Guy de Maupassant Fullscreen Dear friend (1885)


He said, resolutely: "I did not come to see you, because it was better so."

She asked, without understanding:



"No, not at all."

"Because I am in love with you; oh! only a little, and I do not want to be head over ears."

She seemed neither astonished, nor shocked, nor flattered; she went on smiling the same indifferent smile, and replied with the same tranquillity:

"Oh! you can come all the same.

No one is in love with me long."

He was surprised, more by the tone than by the words, and asked:

"Why not?"

"Because it is useless. I let this be understood at once.

If you had told me of your fear before, I should have reassured you, and invited you, on the contrary, to come as often as possible."

He exclaimed, in a pathetic tone: "Can we command our feelings?"

She turned towards him:

"My dear friend, for me a man in love is struck off the list of the living.

He becomes idiotic, and not only idiotic, but dangerous.

I cease all intimate relations with people who are in love with me, or who pretend to be so--because they bore me, in the first place; and, secondly, because they are as much objects of suspicion to me as a mad dog, which may have a fit of biting.

I therefore put them into a kind of moral quarantine until their illness is over.

Do not forget this.

I know very well that in your case love is only a species of appetite, while with me it would be, on the contrary, a kind of--of--of communion of souls, which does not enter into a man's religion.

You understand its letter, and its spirit.

But look me well in the face."

She no longer smiled.

Her face was calm and cold, and she continued, emphatically:

"I will never, never be your mistress; you understand.

It is therefore absolutely useless, it would even be hurtful, for you to persist in this desire.

And now that the operation is over, will you agree to be friends--good friends--real friends, I mean, without any mental reservation."
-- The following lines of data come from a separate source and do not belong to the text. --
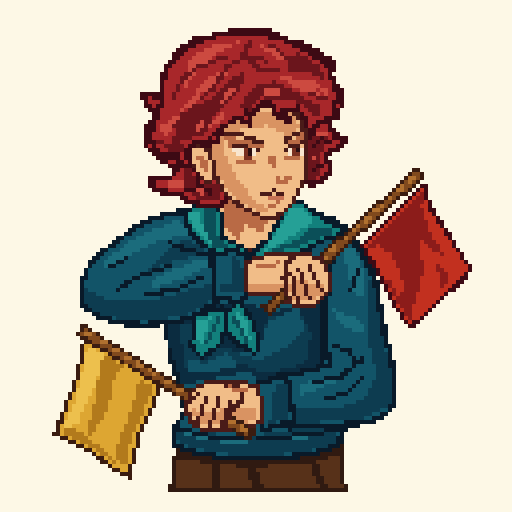
<!DOCTYPE html>
<html lang="en">
<head>
<meta charset="utf-8">
<title>Semaphore signaller</title>
<style>
:root{--paper:#fdf8e6;--ink:#091a29;--hair-ink:#3d0a14;--hair-deep:#6b151c;--hair:#a8272a;--hair-light:#cc4a40;--skin-ink:#4a1b18;--skin-shade:#b96a45;--skin-mid:#d99362;--skin:#f1bd88;--knit-deep:#0b2c40;--knit-shade:#0d3c50;--knit:#125468;--knit-light:#1b6c7c;--scarf-deep:#0b4f58;--scarf:#12807c;--scarf-light:#25a096;--wood-ink:#3a1c10;--wood:#80491d;--wood-light:#b0702f;--red-deep:#8c1c1a;--red:#c2301f;--gold-deep:#b27a1c;--gold:#dda632;--gold-light:#edc04d;--cloth-deep:#301a11;--cloth:#573119}
html,body{margin:0;width:512px;height:512px;overflow:hidden;background:var(--paper)}
svg{display:block;shape-rendering:crispEdges}
.line{fill:none;stroke-width:4}
.trousers{fill:var(--cloth);stroke:var(--cloth-deep);stroke-width:4}
.knit{fill:var(--knit);stroke:var(--ink);stroke-width:5}
.knit-deep{fill:var(--knit-deep)}
.knit-shade{fill:var(--knit-shade)}
.knit-light{fill:var(--knit-light)}
.fold{stroke:var(--ink)}
.scarf{fill:var(--scarf);stroke:var(--ink);stroke-width:4}
.scarf-deep{fill:var(--scarf-deep)}
.scarf-light{fill:var(--scarf-light)}
.hair{fill:var(--hair);stroke:var(--hair-ink);stroke-width:5}
.hair-deep{fill:var(--hair-deep)}
.hair-light{fill:var(--hair-light)}
.strand{stroke:var(--hair-deep)}
.shine{stroke:var(--hair-light);stroke-width:5}
.curl{stroke:var(--hair-ink)}
.skin{fill:var(--skin);stroke:var(--skin-ink);stroke-width:4}
.skin-mid{fill:var(--skin-mid)}
.skin-shade{fill:var(--skin-shade)}
.feature{stroke:var(--skin-ink)}
.soft{stroke:var(--skin-shade)}
.pole-edge{stroke:var(--wood-ink);stroke-width:13}
.pole{stroke:var(--wood);stroke-width:7}
.pole-shine{stroke:var(--wood-light);stroke-width:4;stroke-dasharray:9 6}
.red{fill:var(--red);stroke:var(--hair-ink);stroke-width:4}
.red-deep{fill:var(--red-deep)}
.gold{fill:var(--gold);stroke:var(--wood-ink);stroke-width:4}
.gold-deep{fill:var(--gold-deep)}
.gold-light{fill:var(--gold-light)}
</style>
</head>
<body>
<svg width="512" height="512" viewBox="0 0 512 512" role="img" aria-label="Pixel art of a red-haired signaller in a teal jumper holding a red flag and a yellow flag">
<defs>
<filter id="pixels" filterUnits="userSpaceOnUse" x="0" y="0" width="512" height="512" color-interpolation-filters="sRGB">
<feFlood x="2" y="2" width="1" height="1" flood-color="#000"/>
<feOffset x="0" y="0" width="4" height="4" dx="0" dy="0"/>
<feTile result="grid"/>
<feComposite in="SourceGraphic" in2="grid" operator="in"/>
<feOffset dx="-2" dy="-2" result="dot"/>
<feOffset in="dot" dx="1" dy="0" result="dot-right"/>
<feMerge result="pair"><feMergeNode in="dot"/><feMergeNode in="dot-right"/></feMerge>
<feOffset in="pair" dx="2" dy="0" result="pair-right"/>
<feMerge result="row"><feMergeNode in="pair"/><feMergeNode in="pair-right"/></feMerge>
<feOffset in="row" dx="0" dy="1" result="row-low"/>
<feMerge result="rows"><feMergeNode in="row"/><feMergeNode in="row-low"/></feMerge>
<feOffset in="rows" dx="0" dy="2" result="rows-low"/>
<feMerge><feMergeNode in="rows"/><feMergeNode in="rows-low"/></feMerge>
</filter>
</defs>
<g id="signaller" filter="url(#pixels)">

<g id="trousers">
<path class="trousers" d="M178 448L172 490H345L341 440Z"/>
<path fill="#301a11" d="M178 450L260 462L340 446L341 456L300 464L248 468L178 460ZM214 464L222 464L218 490H211ZM246 464H256L264 490H254ZM310 462L316 460L328 490H320Z"/>
</g>

<g id="jumper">
<path class="knit" d="M182 210L225 206L300 212L330 218Q352 228 365 256Q378 276 380 306L388 345Q398 376 395 402Q390 418 362 424L342 430L340 446Q300 460 252 460Q200 458 174 444L174 430L186 412L176 372Q166 345 168 310Z"/>
<path class="knit-deep" d="M170 312L245 302L274 314L322 294L326 330L320 370L264 384L248 372L200 382L182 385L170 345Z"/>
<path class="knit-shade" d="M180 326L192 322V348L202 362L222 348L250 356L264 340L268 318L300 312L312 334L306 364L264 374L244 364L200 374L186 368Z"/>
<path class="knit" stroke="none" style="stroke:none" d="M268 322L300 308L304 330L286 348L262 360L240 356L262 342ZM188 358L204 364L226 354L240 366L202 374L190 374Z"/>
<path class="knit-shade" d="M176 428L204 434L258 436L290 430L338 428V444Q300 456 252 456Q200 454 178 442Z"/>
<path class="knit-light" d="M186 430L214 437L250 440L250 444L212 442L186 436ZM268 437L312 434V438L270 442Z"/>
<path class="line fold" d="M176 428Q210 440 254 440M258 438Q300 438 340 430M327 290Q318 322 324 368M331 302L348 314M330 328L346 332"/>
</g>

<g id="right-sleeve">
<path class="knit" d="M334 250L352 240Q370 262 378 290L382 328Q397 366 395 402Q390 418 362 424L292 428L286 377L330 366L324 330Z"/>
<path class="knit-shade" d="M368 276L376 290L380 328L393 376L392 404L362 420L294 424L292 408L338 410L366 398L378 376L368 340Z"/>
<path class="knit-light" d="M344 250L354 248L364 270L366 298L356 294L350 280ZM332 306L346 316L362 320L364 334L342 326ZM302 384L334 376L350 376L318 390L300 396Z"/>
<path class="line fold" d="M314 382L340 378L366 358M324 400L346 394L362 378M332 346L350 352L356 362M358 270L352 292"/>
<path class="knit" d="M256 386L282 375L290 384L294 422L264 430L258 420Z"/>
<path class="knit-shade" d="M276 382L288 386L290 419L270 424Z"/>
</g>

<g id="neckerchief">
<path class="skin" d="M219 178L284 208L266 246L236 256L220 244Z"/>
<path class="skin-shade" d="M222 190L246 210L270 220L262 234L246 224L238 240L224 226Z"/>
<path class="scarf" d="M182 212L204 204L220 206L222 238L246 250L244 256L216 256L192 234Z"/>
<path class="scarf-deep" d="M204 210L218 208L218 238L228 248L216 250L202 230Z"/>
<path class="scarf-light" d="M188 214L200 210L202 222L214 246L196 232Z"/>
<path class="scarf" d="M292 202L304 204L322 218L348 232L322 242L300 254L246 260L268 240Z"/>
<path class="scarf-light" d="M292 208L302 210L314 222L288 240L264 252Z"/>
<path class="scarf-deep" d="M316 226L340 232L310 242L292 250L268 252L294 242Z"/>
<path class="scarf" d="M196 316L222 308L230 316L220 346L202 358L192 346Z"/>
<path class="scarf" d="M228 314L240 302L250 316L260 340L256 354L238 344L226 332Z"/>
<path class="scarf-light" d="M198 322L212 318L202 344L198 340ZM238 310L246 320L252 340L244 338L236 322Z"/>
<path class="line" stroke="#0b4f58" d="M220 318L206 346M234 318L250 346"/>
</g>

<g id="left-sleeve">
<path class="knit" d="M184 212Q150 216 128 234L98 256Q80 274 82 302Q92 318 124 324Q158 328 192 318L218 302L216 254L190 234Z"/>
<path class="knit-light" d="M136 238L180 220L190 236L160 240L130 256L102 270L106 260ZM160 276L204 258L212 264L176 282L148 290Z"/>
<path class="knit-shade" d="M86 290L112 302L150 302L190 290L214 284V300L190 314Q150 324 118 319Q94 316 86 304ZM184 238L212 254L196 256L166 264L142 276Z"/>
<path class="line fold" d="M118 290L140 276L172 266M144 296L176 290L204 276M168 242L190 252L210 254M108 268L128 258"/>
<path class="knit" d="M212 256L236 250L246 258L248 296L240 302L216 298Z"/>
<path class="knit-shade" d="M232 256L242 260L244 294L220 294L220 286L234 284Z"/>
</g>

<g id="head">
<path class="hair" d="M232 32L266 31L284 40L304 44L332 62L334 72L326 74L340 88L342 104L338 116L330 122L334 136L346 138L344 146L336 150L326 156L332 168L324 180L312 186L300 180L226 192L224 206L204 206L184 200L180 194L160 192L152 186V178L170 180L178 168L162 162L148 148L146 132L156 114L146 104L144 94L156 97L165 94L164 76L176 54L196 40L218 38Z"/>
<path class="hair-deep" d="M152 140L164 152L188 154L196 184L222 186L220 202L200 200L188 190L168 187L184 178L186 166L164 158ZM306 130L328 132L326 146L320 156L324 168L314 180L304 176Z"/>
<path class="skin" d="M204 112L240 100L290 104L306 130V150L308 164L304 182L294 202L280 216L262 218L242 208L224 192L212 170Z"/>
<path class="skin-mid" d="M214 130L222 124L226 156L238 178L254 200L270 212L262 214L244 204L226 188L214 168Z"/>
<path class="skin-mid" d="M218 112L290 112L302 128L288 136L268 126L240 130L222 136Z"/>
<path class="skin-shade" d="M224 136L262 144L264 150L232 150ZM288 142L303 134V146H288ZM268 158L276 156L274 172ZM264 204L282 202L274 208Z"/>
<path class="skin" d="M190 148L202 146L212 156L216 178L210 184L198 176L190 162Z"/>
<path class="skin-shade" d="M196 154L206 158L210 174L202 168Z"/>
<path class="line feature" d="M222 133L240 135L264 144M284 142L296 134L305 130M230 149L240 145L260 152M286 149L304 143"/>
<path fill="#f8e6cf" d="M234 150H258V158H238ZM288 150H304V156H290Z"/>
<path fill="#7a3020" d="M244 148H254V160H244ZM292 148H301V157H292Z"/>
<path fill="#2b0d10" d="M248 148H253V156H248ZM296 148H300V154H296Z"/>
<path class="line soft" d="M238 162L256 162M286 160H300M276 180L286 182L290 176"/>
<path class="line feature" d="M262 196L274 192L286 194"/>
<path fill="#c87354" d="M268 198H284V202H268Z"/>
<path class="hair" d="M164 96Q160 72 182 52Q206 34 240 33Q280 34 306 50L328 66L338 94L334 116L318 124L312 136L304 118L298 108L286 112L290 122L278 116L270 104L262 104L252 114L250 124L238 118L224 128L218 142L206 146L196 142L188 152L190 166L180 164L178 156L160 156L150 140L154 124Z"/>
<path class="hair-deep" d="M168 122L194 106L212 100L232 80L248 70L238 94L218 110L208 132L196 138L182 140L184 154L168 150L178 130ZM240 106L256 86L274 82L296 92L314 104L324 108L318 118L306 108L292 100L276 100L260 98L250 112ZM296 52L320 66L326 82L310 74L286 70Z"/>
<path class="hair-light" d="M188 60L212 46L240 42L218 54L198 70L186 88ZM260 46L280 50L298 64L278 60ZM278 76L304 80L322 96L300 90ZM200 84L222 72L230 74L212 88L194 98ZM160 128L176 116L180 120L164 138Z"/>
<path class="line strand" d="M174 100Q178 80 198 68L230 56M188 106L214 90L228 66L248 56L270 62M252 40L244 54L262 72L280 72M270 44L294 64M306 92L326 100M158 142L168 146M212 116L232 98L242 76"/>
<path class="line shine" d="M180 112L202 94M222 104L234 88M264 92L282 92M310 80L328 94M210 126L224 116M196 130L206 122"/>
<path class="line curl" d="M204 144L222 126M196 168L198 184L212 194M184 190L198 190M312 150L322 140L332 144M312 170L324 164M252 122L246 110M288 120L280 108"/>
<path class="line shine" d="M200 188L204 196M170 184L186 184M314 158L318 162M318 132L326 136"/>
</g>

<g id="red-flag">
<path class="red" d="M424 184L430 206L444 228L470 268L466 278L448 294L426 316L410 328L394 304L380 274L362 246L392 218Z"/>
<path class="red-deep" d="M416 198L424 190L422 208L432 236L446 256L430 250L420 240L424 270L416 300L410 322L400 306L404 282L392 254L378 246L366 248L394 222Z"/>
<path class="red-deep" d="M388 274L398 294L402 310L386 282ZM438 264L452 276L440 292Z"/>
</g>

<g id="right-hand">
<path class="skin" d="M246 262L268 256L304 253L322 260L331 276L328 294L314 306L292 305L282 296L250 296L245 284Z"/>
<path class="skin-mid" d="M248 284L280 284L304 280L306 302L290 300L280 292L250 292Z"/>
<path class="line pole-edge" d="M266 312L422 172"/>
<path class="line pole" d="M269 309L419 175"/>
<path class="line pole-shine" d="M275 302L416 176"/>
<path class="skin" d="M288 262L304 253L322 260L331 276L328 294L318 304L308 308L292 304L286 292L284 278Z"/>
<path class="skin-mid" d="M288 286L300 280L324 286L326 292L316 300L294 301Z"/>
<path class="line feature" d="M284 278L292 274L298 304M300 270L310 300M310 266L322 292"/>
<path class="line soft" d="M258 266L282 264"/>
</g>

<g id="yellow-flag">
<path class="gold" d="M86 338L112 352L160 384L154 406L140 434L130 477L112 468L92 452L56 434L66 408L78 378Z"/>
<path class="gold-light" d="M88 346L108 356L94 388L78 424L62 430L76 400Z"/>
<path class="gold-deep" d="M104 354L124 366L112 384L110 406L96 430L86 440L94 408L98 384ZM140 380L154 386L144 412L132 438L126 468L114 458L124 430L132 408Z"/>
<path class="gold-deep" d="M64 426L80 432L104 450L116 464L92 448L62 434Z"/>
</g>

<g id="left-hand">
<path class="skin" d="M260 388L240 382L208 382L190 394L186 408L196 426L218 432L246 428L262 422Z"/>
<path class="skin-mid" d="M200 414L226 408L258 408L258 418L240 426L216 426Z"/>
<path class="line pole-edge" d="M80 330L254 437"/>
<path class="line pole" d="M84 332L250 435"/>
<path class="line pole-shine" d="M86 332L250 433"/>
<path class="skin" d="M224 384L208 382L192 392L186 406L190 420L200 428L214 432L226 426L234 410L242 400L240 388Z"/>
<path class="skin-mid" d="M192 410L204 412L228 410L224 422L212 427L196 420Z"/>
<path class="line feature" d="M208 396L198 424M220 398L210 428M232 402L222 426M188 404L200 392"/>
<path class="line soft" d="M228 388L250 392"/>
</g>

</g>
</svg>
</body>
</html>
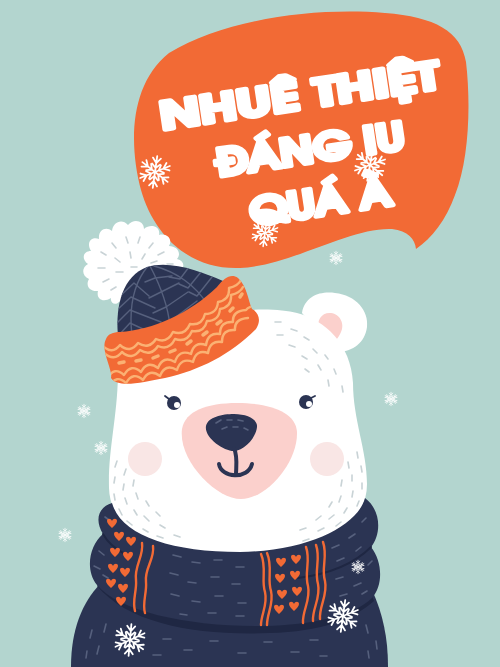
<!DOCTYPE html>
<html lang="vi">
<head>
<meta charset="utf-8">
<title>Winter bear poster</title>
<style>
:root{--mint:#b3d5cf;--orange:#f26a35;--peach:#fbb173;--navy:#2b3453;--deep:#1f2743;--slate:#56607d;--pink:#fbd0cc;--blush:#f9e6e5;--white:#fff;--grey:#c9d3d6}
html,body{margin:0;height:100%;overflow:hidden;background:var(--mint)}
.poster{display:block;width:500px;height:667px;background:var(--mint)}
.orange{fill:var(--orange)}
.navy{fill:var(--navy)}
.white{fill:var(--white)}
.pink{fill:var(--pink)}
.blush{fill:var(--blush)}
.line{fill:none;stroke-linecap:round;stroke-linejoin:round}
.flakes{stroke:var(--white);stroke-width:1.8}
.fur{stroke:var(--grey);stroke-width:1.6}
.knit{stroke:var(--slate);stroke-width:1.6}
.lace{stroke:var(--peach);stroke-width:2.4}
.speech{font:700 38px "TeX Gyre Adventor","Noto Sans",sans-serif;fill:var(--white);stroke:var(--white);stroke-width:4.5;stroke-linejoin:round;paint-order:stroke}
</style>
</head>
<body>
<svg class="poster" viewBox="0 0 500 667" role="img" aria-label="Polar bear in a knitted hat and scarf with a speech bubble">
<defs>
<g id="flake-arm"><path d="M0 0V-16M-4-14L0-9L4-14M-4-8L0-4L4-8"/></g>
<g id="flake" class="line">
<use href="#flake-arm"/><use href="#flake-arm" transform="rotate(60)"/><use href="#flake-arm" transform="rotate(120)"/><use href="#flake-arm" transform="rotate(180)"/><use href="#flake-arm" transform="rotate(240)"/><use href="#flake-arm" transform="rotate(300)"/>
</g>
<path id="heart" d="M0 5C-3 2-5 0-5-2C-5-5-1-5 0-2C1-5 5-5 5-2C5 0 3 2 0 5Z"/>
<clipPath id="brim-clip"><path d="M106 339C100 350 113 370 111 378C118 388 140 383 165 378C200 370 230 355 256 329C262 320 258 312 252 309C248 300 247 286 238 278C231 273 224 278 217 287C190 313 153 330 120 332C113 332 108 334 106 339Z"/></clipPath>
<clipPath id="crown-clip"><path d="M118 336C115 305 123 276 147 267C170 260 200 271 223 281C210 312 160 336 118 336Z"/></clipPath>
</defs>

<g id="speech-bubble">
<path class="orange" d="M169 53C225 19 315 7 385 13C435 17 461 31 466 62C471 105 469 160 455 195C446 220 432 238 416 249C415 239 408 231 392 229C350 227 290 266 240 268C190 270 154 236 141 190C129 145 129 85 169 53Z"/>
<g class="speech">
<text transform="translate(162 130) rotate(-8.5)" textLength="282" lengthAdjust="spacingAndGlyphs">NHUÊ THIỆT</text>
<text transform="translate(217 177) rotate(-8.5)" textLength="192" lengthAdjust="spacingAndGlyphs">ĐÁNG IU</text>
<text transform="translate(252 226) rotate(-8.5)" textLength="143" lengthAdjust="spacingAndGlyphs">QUÁ À</text>
</g>
</g>

<g id="body">
<path class="navy" d="M100 584C82 603 71 630 71 667H388C388 638 383 614 372 590Z"/>
<path class="line knit" d="M92 630l-2 8M106 624l-2 8M99 646l-2 8M87 651l-1 7M163 639h8M184 650h8M210 641h8M238 653h8M264 642h8M291 652h8M310 640h8M366 625l2 8M376 641l1 8M368 651l1 7M153 655h8M320 656h7"/>
</g>

<g id="head">
<path class="white" d="M302 313C305 296 320 291 335 293C356 295 369 311 367 327C365 345 348 354 334 351Z"/>
<path class="pink" d="M319 330C316 320 322 312 331 313C340 314 345 324 341 332C338 339 334 343 330 342C327 338 322 336 319 330Z"/>
<path class="white" d="M118 375C117 420 108 450 109 488C110 535 170 560 240 556C315 554 367 530 367 484C367 450 353 420 353 383C351 344 325 320 297 313C275 308 230 306 190 325C150 338 120 350 118 375Z"/>
<path class="line fur" d="M117 461l-2 6M126 469l-2 6M115 477l-1 6M124 484l-1 6M134 480l-1 6M114 494l1 6M125 498l2 6M136 493l2 6M146 501l3 5M119 509l3 6M134 510l3 5M144 516l5 5M156 512l4 4M127 521l5 4M143 529l5 3M160 525l5 3M157 536l6 2M174 535l6 2"/>
<path class="line fur" d="M357 452l1 6M348 462l1 6M361 466l1 6M352 475l0 6M342 480l-1 6M362 483l0 6M353 491l-1 6M341 496l-2 6M332 502l-3 5M359 501l-2 5M347 508l-3 5M334 515l-5 4M321 516l-5 4M341 522l-5 4M324 528l-6 3M306 528l-6 2M309 539l-6 2"/>
<path class="line fur" d="M275 322h6M291 329l6 2M277 335h6M304 337l5 3M289 345l6 2M313 349l4 4M302 356l5 3M325 355l3 4M318 365l3 5M334 369l2 5M305 369l4 3M328 380l1 6M342 386l1 6"/>
</g>

<g id="face">
<circle class="blush" cx="145" cy="459" r="17"/>
<circle class="blush" cx="327" cy="459" r="17"/>
<path class="pink" d="M182 429C185 411 207 403 237 403C270 403 296 412 297 432C298 462 267 499 241 499C216 499 178 460 182 429Z"/>
<path class="navy" d="M206 426C208 417 222 414 234 414C248 414 258 420 257 427C256 438 244 451 234 451C223 451 204 437 206 426Z"/>
<path class="line" stroke="var(--slate)" stroke-width="1.6" d="M216 423l5-3M227 420h5M238 420l5 1M222 429l5-2M233 427h5M244 428l4 2"/>
<path class="line" stroke="var(--navy)" stroke-width="4" d="M234 448C238 457 236 467 236 475M219 464C221 478 248 480 252 464"/>
<g id="eyes">
<circle class="navy" cx="174" cy="403" r="7"/><circle class="navy" cx="306" cy="402" r="7"/>
<circle class="white" cx="177" cy="405" r="3"/><circle class="white" cx="309" cy="404" r="3"/>
<path class="line" stroke="var(--navy)" stroke-width="1.8" d="M169 399l-4-3M311 398l4-2"/>
</g>
</g>

<g id="hat">
<path class="white" d="M119 302C115 306 110 303 111 298C103 303 96 299 98 291C90 292 85 286 89 279C82 276 81 268 88 264C81 259 83 251 91 251C86 243 91 236 99 239C98 230 106 226 112 231C113 222 122 218 128 225C134 218 144 221 144 229C151 223 161 227 159 235C167 233 173 239 169 246C177 246 182 253 177 259C184 261 185 266 181 270L150 285Z"/>
<path class="line fur" d="M101 252l5 3M112 243l4 5M126 237l2 6M140 237l-2 6M153 243l-4 5M164 252l-6 3M98 268h7M103 282l6-3M115 258l5 4M130 252l1 6M145 254l-3 5M157 261l-6 2M116 272h7M111 290l5-3M131 267h6M146 270h6M167 264h6"/>
<path class="navy" d="M118 336C115 305 123 276 147 267C170 260 200 271 223 281C210 312 160 336 118 336Z"/>
<g class="line" clip-path="url(#crown-clip)" stroke="var(--slate)" stroke-width="1.4">
<path d="M148 266C133 284 129 310 132 336M150 266C159 283 168 306 170 326M154 266C177 272 196 286 207 304"/>
<path d="M118 298l16-15l15 13M116 311l15-14l24 11M116 324l14-14l31 12M118 336l12-13l28 13M145 282l10-4l17-2M149 298l12-6l18-9M153 313l13-6l22-15M158 328l11-6l28-21M169 277l11 2l9-12M179 284l9 4l13-16M189 292l8 4l15-19"/>
</g>
<path class="orange" d="M106 339C100 350 113 370 111 378C118 388 140 383 165 378C200 370 230 355 256 329C262 320 258 312 252 309C248 300 247 286 238 278C231 273 224 278 217 287C190 313 153 330 120 332C113 332 108 334 106 339Z"/>
<g class="line lace" clip-path="url(#brim-clip)">
<path d="M103 346q9 9 17-1q10 9 18-2q11 7 18-4q11 5 17-7q12 4 17-8q12 2 15-10q12 0 13-12q12-2 11-14q9-2 12-8"/>
<path d="M104 353q10 9 18-1q10 9 18-2q11 7 18-4q11 5 17-7q12 4 17-8q12 2 15-10q12 0 13-12q12-2 11-14q9-2 12-8"/>
<path d="M108 378q6-12 16-3q7-12 17-3q6-12 17-4q5-13 17-6q4-13 16-8q3-13 15-9q2-13 14-11q0-13 13-12q-1-11 13-12q4-5 13-4"/>
<path d="M110 386q6-12 16-3q7-12 17-3q6-12 17-4q5-13 17-6q4-13 16-8q3-13 15-9q2-13 14-11q0-13 13-12q-1-11 13-12"/>
<path stroke-width="3.5" d="M119 363l5-1M136 361l5-1M153 358l5-2M170 352l5-2M187 344l4-3M203 335l4-3M217 324l4-3M230 311l3-3M240 297l2-3"/>
</g>
</g>

<g id="scarf">
<path fill="var(--deep)" d="M97 586C130 625 200 636 270 633C320 632 354 619 374 601L366 580L110 570Z"/>
<path class="navy" d="M112 503C99 507 94 519 103 534C89 546 85 570 97 585C120 612 190 627 265 626C310 625 354 616 372 598C383 586 383 562 371 547C381 535 382 511 365 498C358 525 310 551 240 552C170 552 121 535 112 503Z"/>
<path class="line" stroke="var(--deep)" stroke-width="2" d="M103 534C108 543 115 549 125 554M371 547C355 563 330 574 298 578"/>
<path class="line knit" d="M105 517l4 3M99 551l5 4M94 566l6 3M103 575l5 3M173 555l8 2M192 562l8 1M214 560h8M236 567h8M170 573l8 2M188 582l8 1M211 577h8M232 584h8M171 594l8 2M192 601l8 1M215 596h8M238 603h8M180 614l7 1M208 613h8M236 616h8M332 548l7-3M349 538l6-4M362 522l4-4M337 561l7-3M356 551l5-4M336 579l7-2M354 586l7-3M368 565l4-4M340 596l7-2M362 594l5-3M339 609l6-2"/>
<g class="line" stroke="var(--orange)" stroke-width="2.4">
<path d="M142 543C144 556 134 566 136 580C137 591 132 600 135 611M153 546C155 559 144 569 146 582C147 593 142 603 145 613"/>
<path d="M261 554C267 568 261 580 265 592C268 605 261 614 261 625M267 553C273 567 267 579 271 591C274 604 267 613 267 625"/>
<path d="M306 547C311 561 304 572 308 586C311 600 302 611 303 623M316 545C321 559 314 570 318 584C321 598 312 609 313 621M323 542C328 556 321 568 325 581C328 595 319 606 320 619"/>
</g>
<g class="orange">
<use href="#heart" x="112" y="523"/><use href="#heart" x="119" y="536"/><use href="#heart" x="131" y="541"/><use href="#heart" x="115" y="552"/><use href="#heart" x="128" y="556"/><use href="#heart" x="113" y="568"/><use href="#heart" x="125" y="572"/><use href="#heart" x="111" y="583"/><use href="#heart" x="123" y="588"/><use href="#heart" x="121" y="601"/>
<use href="#heart" x="281" y="562"/><use href="#heart" x="296" y="559"/><use href="#heart" x="280" y="578"/><use href="#heart" x="295" y="575"/><use href="#heart" x="282" y="594"/><use href="#heart" x="297" y="591"/><use href="#heart" x="279" y="609"/><use href="#heart" x="294" y="606"/>
</g>
</g>

<g id="snow" class="flakes">
<use href="#flake" transform="translate(155 172) rotate(8)"/>
<use href="#flake" transform="translate(370 165) rotate(10)"/>
<use href="#flake" transform="translate(265 233) scale(.85) rotate(8)"/>
<use href="#flake" transform="translate(130 640) rotate(5)"/>
<use href="#flake" transform="translate(343 616) rotate(8)"/>
<use href="#flake" transform="translate(336 258) scale(.42)"/>
<use href="#flake" transform="translate(391 399) scale(.42)"/>
<use href="#flake" transform="translate(84 411) scale(.42)"/>
<use href="#flake" transform="translate(101 448) scale(.42)"/>
<use href="#flake" transform="translate(65 535) scale(.42)"/>
<use href="#flake" transform="translate(358 567) scale(.42)"/>
</g>
</svg>
</body>
</html>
He had understood that any attempt would be useless in face of this irrevocable sentence. He made up his mind at once, frankly, and, delighted at being able to secure this ally in the battle of life, held out both hands, saying:

"I am yours, madame, as you will."

She read the sincerity of his intention in his voice, and gave him her hands.

He kissed them both, one after the other, and then said simply, as he raised his head:

"Ah, if I had found a woman like you, how gladly I would have married her."

She was touched this time--soothed by this phrase, as women are by the compliments which reach their hearts, and she gave him one of those rapid and grateful looks which make us their slaves.

Then, as he could find no change of subject to renew the conversation, she said softly, laying her finger on his arm:

"And I am going to play my part of a friend at once.

You are clumsy."

She hesitated a moment, and then asked:

"May I speak plainly?"


"Quite plainly?"


"Well, go and see Madame Walter, who greatly appreciates you, and do your best to please her.

You will find a place there for your compliments, although she is virtuous, you understand me, perfectly virtuous.

Oh! there is no hope of--of poaching there, either.

You may find something better, though, by showing yourself.

I know that you still hold an inferior position on the paper.

But do not be afraid, they receive all their staff with the same kindness.

Go there--believe me."

He said, with a smile: "Thanks, you are an angel, a guardian angel."